A monthlong law enforcement sweep aimed at fighting violent crime in major U.S. cities has resulted in the arrests of more than 1,500 fugitives, violent criminals, sex offenders and gang members, officials announced Wednesday.
The initiative, “Operation North Star,” was carried out by the U.S. Marshals Service in June and targeted 10 urban centers that have seen a spike in homicides and shootings in recent years.
The targeted cities were Baltimore, Chicago, Houston, Indianapolis, Los Angeles, Memphis, New Orleans, New York, Philadelphia and Washington.
Officials said the operation focused on fugitives wanted for serious, violent offenses, including homicide, sexual assault or robbery.
“The Justice Department is committed to doing everything we can to protect our communities from violent crime and end the plague of gun violence,” U.S. Attorney General Merrick Garland said at the Justice Department.
“Operation North Star reflects the approach we are taking across the department to work in partnership with law enforcement agencies and communities to identify and hold accountable those responsible for the greatest violence,” Garland said.
U.S. Marshals Service Director Ronald Davis said the operation homed in on “the most dangerous criminals who cause the most harm.”
The announcement came two days after a 21-year-old gunman shot and killed seven people and wounded dozens of others at a July 4th parade in Highland Park, Illinois.
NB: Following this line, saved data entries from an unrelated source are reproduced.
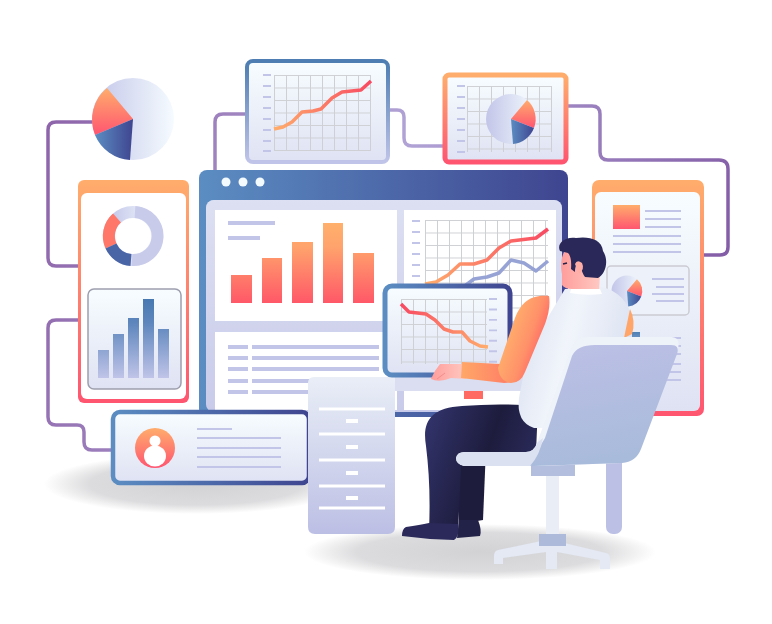
<!DOCTYPE html>
<html lang="en">
<head>
<meta charset="utf-8">
<title>Data analyst at work</title>
<style>
:root{--navy:#3f4590;--blue:#5585bb;--lilac:#c3c5e8;--pale:#f3f7fc;--coral:#ff5570;--orange:#ffad6c;--wire:#8f6fb5;--grid:#d3d4d8;--ink:#222148}
html,body{margin:0;background:#fff;overflow:hidden}
svg{display:block;width:772px;height:624px}
.wires{fill:none;stroke:url(#wire);stroke-width:3.5;stroke-linejoin:round}
.text-lines{fill:none;stroke:var(--lilac);stroke-width:2}
.bold-lines{fill:none;stroke:var(--lilac);stroke-width:4}
.trend{fill:none;stroke-width:3.5;stroke-linejoin:round}
.warm{fill:url(#warm)}
.cool{fill:url(#cool)}
.paper{fill:#fff}
.mist{fill:url(#mist)}
</style>
</head>
<body>
<svg viewBox="0 0 772 624" role="img" aria-label="An analyst at a desk surrounded by charts and dashboards">
<defs>
<linearGradient id="warm" x2="0" y2="1"><stop stop-color="#ffad6c"/><stop offset="1" stop-color="#ff5570"/></linearGradient>
<linearGradient id="bars" gradientUnits="userSpaceOnUse" x1="0" y1="223" x2="0" y2="303"><stop stop-color="#ffb06c"/><stop offset=".3" stop-color="#ffa36c"/><stop offset="1" stop-color="#ff5868"/></linearGradient>
<linearGradient id="bluebars" gradientUnits="userSpaceOnUse" x1="0" y1="299" x2="0" y2="378"><stop stop-color="#4779b0"/><stop offset=".3" stop-color="#5d86bd"/><stop offset="1" stop-color="#c0c4e8"/></linearGradient>
<linearGradient id="cool" x2="1"><stop stop-color="#5b8dc2"/><stop offset="1" stop-color="#3f4590"/></linearGradient>
<linearGradient id="cooldown" x2="0" y2="1"><stop stop-color="#4d80b5"/><stop offset="1" stop-color="#c0c4e8"/></linearGradient>
<linearGradient id="lilacdown" x2="0" y2="1"><stop stop-color="#e9eef7"/><stop offset="1" stop-color="#bcbfe4"/></linearGradient>
<linearGradient id="mist" x2="0" y2="1"><stop stop-color="#f7fdff"/><stop offset="1" stop-color="#dfe2f3"/></linearGradient>
<linearGradient id="slice" x2="1"><stop stop-color="#c2c5e8"/><stop offset="1" stop-color="#f5fbff"/></linearGradient>
<linearGradient id="frame" x2="0" y2="1"><stop stop-color="#4d7db2"/><stop offset="1" stop-color="#c0c4e8"/></linearGradient>
<linearGradient id="wire" gradientUnits="userSpaceOnUse" x1="40" y1="100" x2="740" y2="300"><stop stop-color="#8c62a8"/><stop offset=".5" stop-color="#b1a3d6"/><stop offset="1" stop-color="#8058a3"/></linearGradient>
<linearGradient id="rise" x2="1"><stop stop-color="#ffad6c"/><stop offset="1" stop-color="#f84a62"/></linearGradient>
<linearGradient id="fall" x2="1"><stop stop-color="#f84a62"/><stop offset="1" stop-color="#ffad6c"/></linearGradient>
<linearGradient id="sleeve" gradientUnits="userSpaceOnUse" x1="508" y1="330" x2="548" y2="344"><stop stop-color="#ffae6c"/><stop offset=".55" stop-color="#ff9069"/><stop offset="1" stop-color="#ff5a63"/></linearGradient>
<linearGradient id="forearm" x2="1"><stop stop-color="#ffa868"/><stop offset="1" stop-color="#ff7566"/></linearGradient>
<linearGradient id="skin" x2="1"><stop stop-color="#ff9d9b"/><stop offset="1" stop-color="#ffc9c2"/></linearGradient>
<linearGradient id="shirt" x2="1" y2=".3"><stop stop-color="#d8dff0"/><stop offset=".5" stop-color="#f1f5fb"/><stop offset="1" stop-color="#dde3f2"/></linearGradient>
<linearGradient id="trousers" x2="1" y2=".4"><stop stop-color="#34356f"/><stop offset=".6" stop-color="#1d1c3d"/><stop offset="1" stop-color="#2b2b5c"/></linearGradient>
<linearGradient id="chair" x2=".2" y2="1"><stop stop-color="#bdc0e6"/><stop offset="1" stop-color="#a9bbdb"/></linearGradient>
<radialGradient id="shade"><stop stop-color="#d2d2d5"/><stop offset=".7" stop-color="#dcdcde"/><stop offset="1" stop-color="#fff"/></radialGradient>
<pattern id="grid" width="12" height="12.5" patternUnits="userSpaceOnUse"><path d="M0 0H12M0 0V12.5" fill="none" stroke="#cfd0d4" stroke-width="2"/></pattern>
<g id="pie">
<circle r="41" fill="url(#slice)"/>
<path d="M0 0-26-31A41 41 0 0 0-38 16Z" class="warm"/>
<path d="M0 0-38 16A41 41 0 0 0-3 41Z" class="cool"/>
</g>
<g id="small-pie">
<circle r="25" fill="url(#slice)"/>
<path d="M0 0 16-19A25 25 0 0 1 23 9Z" class="warm"/>
<path d="M0 0 23 9A25 25 0 0 1 2 25Z" class="cool"/>
</g>
<path id="axis-labels" d="M0 0h8M0 11h8M0 22h8M0 33h8M0 44h8M0 55h8M0 66h8"/>
</defs>

<g id="floor-shadows" fill="url(#shade)">
<ellipse cx="196" cy="484" rx="152" ry="30"/>
<ellipse cx="480" cy="552" rx="176" ry="28"/>
</g>

<g id="connectors" class="wires">
<path d="M96 122H56Q48 122 48 130V258Q48 266 56 266H80"/>
<path d="M80 320H56Q48 320 48 328V417Q48 425 56 425H77Q84 425 84 432V442Q84 450 92 450H114"/>
<path d="M247 114H223Q215 114 215 122V174"/>
<path d="M388 110H397Q404 110 404 117V138Q404 146 412 146H445"/>
<path d="M566 106H592Q600 106 600 114V152Q600 160 608 160H719Q728 160 728 169V247Q728 255 720 255H700"/>
</g>

<use href="#pie" x="133" y="119"/>

<g id="left-report">
<rect x="78" y="180" width="111" height="223" rx="6" class="warm"/>
<rect x="81" y="193" width="105" height="206" rx="6" class="paper"/>
<g id="ring-chart" fill="none" stroke-width="12">
<circle cx="133" cy="236" r="24" stroke="url(#slice)"/>
<path d="M135 212A24 24 0 0 1 132 260" stroke="#c9cbea"/>
<path d="M117 218A24 24 0 0 0 111 246" stroke="#ff7768"/>
<path d="M111 246A24 24 0 0 0 131 260" stroke="#4a65a6"/>
</g>
<rect x="88" y="289" width="93" height="100" rx="6" fill="url(#mist)" stroke="#9d9fae" stroke-width="1.5"/>
<path d="M98 350h11v28H98zM113 334h11v44h-11zM128 318h11v60h-11zM143 299h11v79h-11zM158 329h11v49h-11z" fill="url(#bluebars)"/>
</g>

<g id="right-report">
<rect x="592" y="180" width="112" height="236" rx="7" class="warm"/>
<rect x="595" y="192" width="105" height="219" rx="6" class="mist"/>
<rect x="613" y="205" width="27" height="24" class="warm"/>
<path class="text-lines" d="M645 211h36M645 219h36M645 227h36M613 236h68M613 244h68M613 252h68"/>
<rect x="607" y="266" width="82" height="49" rx="4" fill="#edf1f9" stroke="#cbccd3" stroke-width="1.5"/>
<use href="#small-pie" transform="translate(627 291)scale(.62)"/>
<path class="text-lines" d="M652 279h32M656 287h28M652 294h32M656 301h28"/>
<rect x="613" y="332" width="27" height="24" fill="url(#cooldown)"/>
<path class="text-lines" d="M645 338h36M645 346h36M645 354h36M613 364h68M613 372h68M613 380h68"/>
</g>

<g id="dashboard">
<rect x="199" y="170" width="369" height="247" rx="8" class="cool"/>
<g fill="#f4fbff"><circle cx="226" cy="182" r="4.5"/><circle cx="243" cy="182" r="4.5"/><circle cx="260" cy="182" r="4.5"/></g>
<rect x="206" y="200" width="356" height="212" rx="8" fill="url(#lilacdown)"/>
<rect x="206" y="200" width="356" height="212" rx="8" fill="#d3d6ef" opacity=".55"/>
<path class="paper" d="M215 210h182v111H215zM404 210h152v111H404zM215 332h182v78H215zM404 332h152v78H404z"/>
<path class="bold-lines" d="M228 223h47M228 238h32"/>
<path d="M231 275h21v28h-21zM262 258h20v45h-20zM292 242h21v61h-21zM323 223h20v80h-20zM353 253h21v50h-21z" fill="url(#bars)"/>
<path class="bold-lines" d="M228 347h20M228 358h20M228 369h20M228 381h20M228 392h20M252 347h127M252 358h127M252 369h127M252 381h127M252 392h127"/>
<g id="dual-trend">
<use href="#axis-labels" class="text-lines" x="412" y="221"/>
<rect width="123" height="90" fill="url(#grid)" transform="translate(425 220)"/>
<path class="trend" stroke="url(#rise)" d="M425 284 436 282 448 275 460 264H474L487 260 499 248 511 241 536 238 548 229"/>
<path class="trend" stroke="#97a3d4" d="M425 304 438 300 450 298 462 288 474 279 487 277 499 273 511 260 524 263 536 271 548 261"/>
</g>
<rect x="464" y="389" width="19" height="10" fill="#ff6b62"/>
</g>

<g id="growth-card">
<rect x="247" y="61" width="141" height="101" rx="6" fill="url(#mist)" stroke="url(#frame)" stroke-width="4"/>
<use href="#axis-labels" class="text-lines" x="263" y="75"/>
<path class="text-lines" d="M263 151h8"/>
<rect width="97" height="76" fill="url(#grid)" transform="translate(274 75)"/>
<path class="trend" stroke="url(#rise)" d="M274 129 283 127 292 122 302 112 313 111 321 109 332 98 342 92 361 90 371 81"/>
</g>

<g id="share-card">
<rect x="445" y="75" width="121" height="87" rx="4" fill="url(#mist)" stroke="url(#warm)" stroke-width="5"/>
<use href="#axis-labels" class="text-lines" x="457" y="86"/>
<rect width="85" height="66" fill="url(#grid)" transform="translate(467 86)"/>
<use href="#small-pie" x="511" y="119"/>
</g>

<g id="profile-card">
<rect x="113" y="412" width="196" height="71" rx="7" fill="url(#mist)" stroke="url(#cool)" stroke-width="4.5"/>
<circle cx="155" cy="448" r="20" class="warm"/>
<circle cx="155" cy="441" r="5.5" class="paper"/>
<ellipse cx="155" cy="456" rx="11" ry="10.5" class="paper"/>
<path class="text-lines" d="M197 429h35M197 438h84M197 448h84M197 457h84M197 467h84"/>
</g>

<g id="desk">
<rect x="606" y="410" width="16" height="124" rx="7" fill="#bcc0e5"/>
<path d="M314 377H606V391H395V527Q395 534 388 534H315Q308 534 308 527V383Q308 377 314 377Z" fill="url(#lilacdown)"/>
<path d="M395 377H606V391H395Z" fill="#dadef0"/>
<path d="M319 409h66M319 434h66M319 460h66M319 486h66M319 508h66" stroke="#fff" stroke-width="3"/>
<path d="M346 421h12M346 447h12M346 473h12M346 498h12" stroke="#fff" stroke-width="4"/>
</g>

<g id="laptop">
<rect x="385" y="286" width="125" height="89" rx="7" fill="url(#mist)" stroke="url(#cool)" stroke-width="5"/>
<rect width="86" height="65" fill="url(#grid)" transform="translate(401 299)"/>
<use href="#axis-labels" class="text-lines" transform="translate(489 299)scale(1 .95)"/>
<path class="trend" stroke="url(#fall)" stroke-width="3" d="M401 304 409 312 426 314 435 320 444 329 453 332H462L470 341 480 346 488 347"/>
</g>

<g id="analyst">
<g id="legs">
<path d="M486 448 483 520 459 524 458 440Z" fill="#1d1c3d"/>
<path d="M459 520H478Q482 530 480 536L457 538Z" fill="#222148"/>
<path d="M538 406Q500 403 462 406C430 408 422 422 426 446Q431 486 429 530L458 534 461 466Q462 452 478 452H536Z" fill="url(#trousers)"/>
<path d="M429 523Q420 525 406 527 402 529 402 536L430 539 454 540Q460 536 458 524Z" fill="#2a2959"/>
</g>
<path d="M565 289 602 287Q626 293 632 318V352L590 428H534Q516 422 519 398L528 350Z" fill="url(#shirt)"/>
<path d="M630 309Q636 321 632 334L624 338Z" fill="#ffa569"/>
<g id="head">
<path d="M564 252C560 261 561 269 562 274V285Q565 289 572 289L599 292 600 274 588 248Z" fill="url(#skin)"/>
<path d="M560 251C556 243 566 236 576 238 588 236 602 239 603 251 609 260 606 274 598 278L585 277Q580 270 582 264C577 261 575 266 575 272L571 269Q572 257 568 253Z" fill="#292858"/>
<path d="M575 264Q577 259 582 263 585 269 579 274Z" fill="#ffada7"/>
<path d="M563 264l4-1" stroke="#222148" stroke-width="1.5"/>
<path d="M571 289H600L602 294Q585 296 570 293Z" fill="#fff"/>
</g>
<g id="arm">
<path d="M462 364 440 364Q434 371 431 379 439 383 451 378L466 379Z" fill="url(#skin)"/>
<path d="M437 379l8-6" fill="none" stroke="#f58d8c"/>
<path d="M462 362 500 364 520 374Q516 383 504 383L461 378Z" fill="url(#forearm)"/>
<path d="M549 296C530 294 520 303 514 321L498 368Q500 382 511 383 521 383 525 372L545 324Q551 308 549 296Z" fill="url(#sleeve)"/>
</g>
</g>

<g id="chair-set">
<path d="M546 470H559V540H546Z" fill="#e8edf6"/>
<path d="M546 540 498 550Q494 551 494 556V564H503V558L546 552V569H557V552L600 560V569H610V558Q610 554 606 553L560 542Z" fill="#e4e9f4"/>
<rect x="539" y="534" width="27" height="12" fill="#adbad9"/>
<path d="M531 462H575V476H531Z" fill="#b3bddd"/>
<path d="M572 346Q576 338 586 337L672 337Q682 338 677 352L640 449Q635 460 622 463L540 466H464Q456 464 456 458 457 452 466 452H526Q534 452 537 443Z" fill="#eef2f9"/>
<path d="M595 345H671Q680 345 677 354L641 449Q636 462 622 463L534 466Q525 466 532 460L545 438 572 356Q577 345 595 345Z" fill="url(#chair)"/>
<path d="M464 452H526Q534 452 538 442L543 438Q540 455 530 466H464Q456 464 456 458 457 452 464 452Z" fill="#dce1f1"/>
</g>
</svg>
</body>
</html>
The suspect, Robert Crimo III, was charged with seven counts of murder on Wednesday. He is expected to face dozens of additional charges, a local prosecutor said.
No federal charges are expected. Garland and other Justice Department officials did not take questions from reporters about Operation North Star or the Highland Park shooting.
Mass shootings of the kind that rocked Highland Park have been on the rise in recent months, but they represent a small fraction of total gun crimes in the United States. Most such crimes are carried out by repeat offenders, prompting periodic law enforcement sweeps such as Operation North Star.
In the nation’s capital, for example, a recent study found that “no more than 200” people were responsible for as much as 60% to 70% of all gun violence in the city at a given time.
Operation North Star is part of the Justice Department’s broader effort to combat violent crime in major U.S. cities.
Aiding the crackdown are the Federal Bureau of Investigation, the Bureau of Alcohol, Tobacco, Firearms and Explosives (ATF), and the Drug Enforcement Agency (DEA). All three are components of the Justice Department.
Among those arrested was Rashaan Vereen, 34, a fugitive suspect in a June 4 mass shooting in Philadelphia that left three people dead and 11 others injured, officials said.
Homicides and shootings have surged across the United States over the past two years, exacerbated by pandemic-related trends and other factors.
Last year, the number of homicides in 22 major U.S. cities was up 5% compared with 2021 and up 44% compared with 2019, according to the nonpartisan Council on Criminal Justice. Several cities set records.
Violent crime tends to edge higher during the summer. While the overall violent crime rate is rising, several major cities, including New York, Chicago and Indianapolis, have reported a decline of as much as 10% in homicides so far this year.
Despite the recent surge, U.S. violent crime remains substantially lower than it was at its peak in the 1990s.